**ACTION ITEM:** Scan the records below for lines with the word "blob", then state how many you find and nothing else.

RECORD SET Start Marker

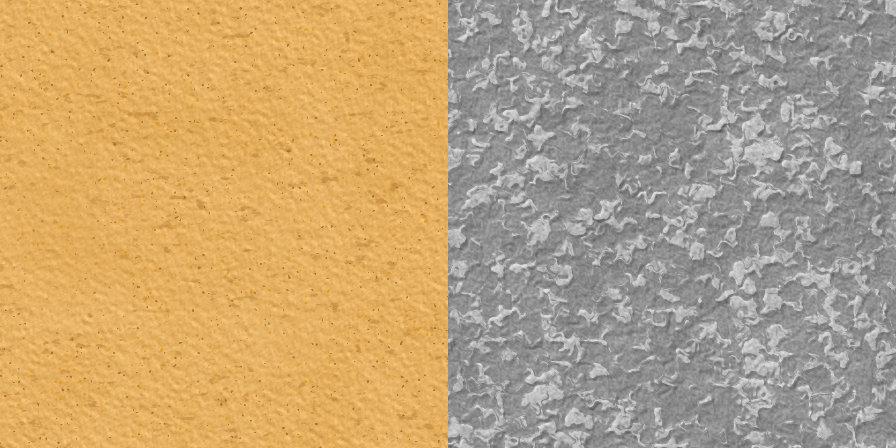
Give the GLSL for this texture map, as a WebGL 1 fragment shader.

```glsl
precision highp float;
uniform vec2 u_resolution;

float hash(vec2 p) {
  vec3 q = fract(vec3(p.xyx) * 0.1031);
  q += dot(q, q.yzx + 33.33);
  return fract((q.x + q.y) * q.z);
}

float noise(vec2 p) {
  vec2 cell = floor(p), f = fract(p);
  f = f * f * (3.0 - 2.0 * f);
  return mix(mix(hash(cell), hash(cell + vec2(1, 0)), f.x),
             mix(hash(cell + vec2(0, 1)), hash(cell + vec2(1, 1)), f.x), f.y);
}

float fbm(vec2 p) {
  float sum = 0.0, amplitude = 0.533;
  for (int i = 0; i < 4; i++) {
    sum += amplitude * noise(p);
    p = mat2(1.6, 1.2, -1.2, 1.6) * p + 17.3;
    amplitude *= 0.5;
  }
  return sum;
}

float blob(vec2 p, vec2 center, float radius) {
  vec2 d = (p - center) / radius;
  return exp(-dot(d, d));
}

// Sparse irregular grains, one candidate per cell
float specks(vec2 p, float scale, float amount) {
  p = p * scale + 0.7 * vec2(noise(p * scale), noise(p * scale + 40.0));
  vec2 cell = floor(p);
  vec2 center = 0.3 + 0.4 * vec2(hash(cell + 5.0), hash(cell + 19.0));
  float radius = 0.15 + 0.2 * hash(cell + 31.0);
  float grain = 1.0 - smoothstep(radius * 0.5, radius, length(fract(p) - center));
  return grain * step(1.0 - amount, hash(cell + 73.0));
}

float sandHeight(vec2 p) {
  vec2 slanted = mat2(0.88, 0.48, -0.48, 0.88) * p;
  return fbm(slanted * vec2(65.0, 105.0)) + 0.35 * noise(p * 210.0);
}

vec3 sand(vec2 p) {
  float relief = sandHeight(p + vec2(0.002, 0.004)) - sandHeight(p - vec2(0.002, 0.004));
  float smoothArea = blob(p, vec2(0.12, 0.52), 0.2) + 0.6 * blob(p, vec2(0.58, 0.27), 0.13);
  float rough = mix(1.0, 0.65, clamp(smoothArea, 0.0, 1.0));
  float tone = 0.55 + 0.5 * (fbm(p * 7.0) - 0.5) + 0.45 * (noise(p * 240.0) - 0.5);
  vec3 color = mix(vec3(0.86, 0.64, 0.30), vec3(0.925, 0.735, 0.445), clamp(tone, 0.0, 1.0));
  color -= vec3(0.11, 0.12, 0.13) * relief * rough;

  // Broken creases, ochre grains and dark pits
  float crease = smoothstep(0.66, 0.82, fbm(p * vec2(40.0, 75.0) + 8.0));
  color = mix(color, vec3(0.70, 0.47, 0.18), 0.5 * crease * rough);
  color = mix(color, vec3(0.88, 0.58, 0.10), 0.7 * specks(p, 75.0, 0.10));
  color = mix(color, vec3(0.55, 0.36, 0.13), 0.65 * rough * specks(p + 3.0, 95.0, 0.07));
  return color;
}

float flakeHeight(vec2 p) {
  vec2 warp = vec2(noise(p * 60.0), noise(p * 60.0 + 50.0)) - 0.5;
  return fbm(p * vec2(42.0, 50.0) + 1.4 * warp);
}

vec3 stone(vec2 p) {
  // Broad patches of crowded and worn flakes
  float density = blob(p, vec2(0.18, 0.88), 0.2) + blob(p, vec2(0.68, 0.68), 0.2)
    + 0.8 * blob(p, vec2(0.32, 0.22), 0.18) + blob(p, vec2(0.78, 0.24), 0.22)
    + 0.6 * blob(p, vec2(0.08, 0.56), 0.15) - 0.5 * blob(p, vec2(0.42, 0.78), 0.13)
    - 0.6 * blob(p, vec2(0.92, 0.54), 0.14) - 0.5 * blob(p, vec2(0.52, 0.16), 0.1);
  density += 1.2 * (fbm(p * 6.0 + 4.0) - 0.5);

  float height = flakeHeight(p);
  float relief = height - flakeHeight(p + vec2(-0.004, 0.006));
  float level = 0.60 - 0.07 * density;
  float flake = smoothstep(level - 0.03, level + 0.11, height);
  float shade = 0.545 + 0.10 * (fbm(p * 22.0) - 0.5) + 0.10 * (noise(p * 230.0) - 0.5);
  shade += 0.17 * flake * (0.75 + 0.5 * noise(p * 170.0));
  shade += 0.32 * relief + 0.02 * density;
  return vec3(clamp(shade, 0.36, 0.87));
}

void main() {
  vec2 p = gl_FragCoord.xy / u_resolution.y;
  float middle = 0.5 * u_resolution.x / u_resolution.y;
  float pixel = 1.0 / u_resolution.y;
  float side = smoothstep(middle - 0.5 * pixel, middle + 0.5 * pixel, p.x);
  vec3 color = mix(sand(p), stone(p - vec2(middle, 0.0)), side);
  gl_FragColor = vec4(color, 1.0);
}
```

RECORD SET End Marker

**ANSWER BOX:** 6